During a trip to the Sierra Nevada in 2015 he first set his eyes on the mountains he now calls home while scouting the area for a planned horse traverse of the Pacific Crest Trail. A fundraising expedition dedicated to his recently passed father that he completed it in 2017. He settled into an area next to the Sequoia & Kings Canyon National Parks that offered access to the remote landscapes and rugged country that he loved. He often is gone for weeks at a time working as a Forest Service Packer and lives a mountain man way of life, living and packing in the mountains in the summer, and building lightweight packer saddles in the winter.

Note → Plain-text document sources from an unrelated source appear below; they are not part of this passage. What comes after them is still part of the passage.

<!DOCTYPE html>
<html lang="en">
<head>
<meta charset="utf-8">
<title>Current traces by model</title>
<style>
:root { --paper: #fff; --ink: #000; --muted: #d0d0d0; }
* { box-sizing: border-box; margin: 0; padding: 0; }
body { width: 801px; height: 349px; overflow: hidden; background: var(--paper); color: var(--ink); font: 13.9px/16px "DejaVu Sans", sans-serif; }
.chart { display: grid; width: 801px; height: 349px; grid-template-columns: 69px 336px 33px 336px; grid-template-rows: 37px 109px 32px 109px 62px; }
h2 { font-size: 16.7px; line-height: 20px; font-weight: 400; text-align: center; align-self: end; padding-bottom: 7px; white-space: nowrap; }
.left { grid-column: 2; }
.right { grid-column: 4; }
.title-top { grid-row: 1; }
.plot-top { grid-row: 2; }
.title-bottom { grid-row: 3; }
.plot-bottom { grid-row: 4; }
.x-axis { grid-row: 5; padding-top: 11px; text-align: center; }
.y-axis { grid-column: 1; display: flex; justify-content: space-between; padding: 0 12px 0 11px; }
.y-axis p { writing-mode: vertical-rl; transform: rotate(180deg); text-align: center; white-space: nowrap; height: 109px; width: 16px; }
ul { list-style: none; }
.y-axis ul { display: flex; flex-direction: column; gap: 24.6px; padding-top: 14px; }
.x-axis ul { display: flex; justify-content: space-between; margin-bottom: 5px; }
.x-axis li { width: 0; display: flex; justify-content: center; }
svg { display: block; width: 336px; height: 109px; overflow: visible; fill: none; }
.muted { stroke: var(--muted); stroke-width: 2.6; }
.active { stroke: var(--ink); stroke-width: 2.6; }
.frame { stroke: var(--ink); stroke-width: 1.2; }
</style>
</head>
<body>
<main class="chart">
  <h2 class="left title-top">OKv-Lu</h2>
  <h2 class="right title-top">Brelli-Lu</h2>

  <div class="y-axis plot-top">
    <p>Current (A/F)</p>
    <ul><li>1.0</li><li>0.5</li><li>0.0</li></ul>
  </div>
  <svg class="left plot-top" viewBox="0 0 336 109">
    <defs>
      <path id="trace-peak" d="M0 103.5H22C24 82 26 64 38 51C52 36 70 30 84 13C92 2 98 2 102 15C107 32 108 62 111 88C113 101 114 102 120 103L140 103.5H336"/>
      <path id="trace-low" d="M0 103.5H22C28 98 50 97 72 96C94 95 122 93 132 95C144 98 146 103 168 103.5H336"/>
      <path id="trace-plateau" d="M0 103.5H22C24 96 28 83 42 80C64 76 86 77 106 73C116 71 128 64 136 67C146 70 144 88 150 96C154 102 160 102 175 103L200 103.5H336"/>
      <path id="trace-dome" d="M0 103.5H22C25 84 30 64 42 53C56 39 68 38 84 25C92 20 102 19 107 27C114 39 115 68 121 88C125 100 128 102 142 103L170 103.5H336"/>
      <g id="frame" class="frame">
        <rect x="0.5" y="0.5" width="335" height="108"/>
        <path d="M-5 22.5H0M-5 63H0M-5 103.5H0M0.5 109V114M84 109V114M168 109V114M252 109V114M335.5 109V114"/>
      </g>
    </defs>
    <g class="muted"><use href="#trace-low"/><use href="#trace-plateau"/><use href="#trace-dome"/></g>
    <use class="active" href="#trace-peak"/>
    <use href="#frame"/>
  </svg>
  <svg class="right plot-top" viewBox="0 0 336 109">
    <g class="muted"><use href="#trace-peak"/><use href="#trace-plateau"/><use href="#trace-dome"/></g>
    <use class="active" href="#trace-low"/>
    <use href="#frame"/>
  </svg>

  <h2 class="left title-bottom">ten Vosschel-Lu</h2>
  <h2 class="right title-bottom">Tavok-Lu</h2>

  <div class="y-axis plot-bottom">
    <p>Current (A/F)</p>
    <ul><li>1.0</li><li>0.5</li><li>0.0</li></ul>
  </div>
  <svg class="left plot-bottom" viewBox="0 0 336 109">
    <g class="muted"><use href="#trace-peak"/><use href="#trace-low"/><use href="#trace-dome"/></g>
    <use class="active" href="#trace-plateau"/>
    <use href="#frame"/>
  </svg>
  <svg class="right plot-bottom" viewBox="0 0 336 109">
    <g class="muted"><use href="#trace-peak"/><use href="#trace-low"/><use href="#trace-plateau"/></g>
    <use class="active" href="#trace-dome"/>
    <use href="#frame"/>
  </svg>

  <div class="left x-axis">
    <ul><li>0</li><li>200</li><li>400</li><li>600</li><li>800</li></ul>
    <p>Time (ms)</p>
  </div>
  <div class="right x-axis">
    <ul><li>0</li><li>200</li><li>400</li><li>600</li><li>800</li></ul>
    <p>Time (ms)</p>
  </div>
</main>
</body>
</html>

But, his outfit, like most other guiding services, has taken a harsh hit over the last several years. First, the pandemic stopped all business in its tracks. Then this year’s fires forced the closure of all National Forests in California at the end of August, effectively canceling a large portion of Rainbow’s business. “Pack outfits need to make enough money during the summer to pay the bills for the rest of the year,” he says.
Luckily for Peterson, his outfit also had a contract to supply trail crews & rangers deep within the remote regions of the park which was still open, so they have been able to keep working. They are hoping that their success with government contracts might just be a roadmap to the future for themselves and other small pack outfits. “These government contracts are hugely attractive because it’s a secured income,” he says. “It’s a positive for the government as well. They get the services of a commercial outfit with good animals and a packer that knows the terrain. Plus, they often save large amounts of money by us ferrying in supplies to the remote crews instead of flying them in and it keeps within the Wilderness Act of 1964.”
He can see a day when pack outfits supplement their traditional income by keeping trail crews, rangers, and fire crews supplied, plus providing a service to bring out their gear and equipment by the use of primitive technology. “People often forget that the Packer and their mules that built the trails, and thus the trails were built for the mule. Mules are just as iconic with the wilderness as Smokey the Bear,” he says. “Mules do what machinery cannot, keeping the wild places wild—it’s a way of life, not a job and one that gets into your blood.”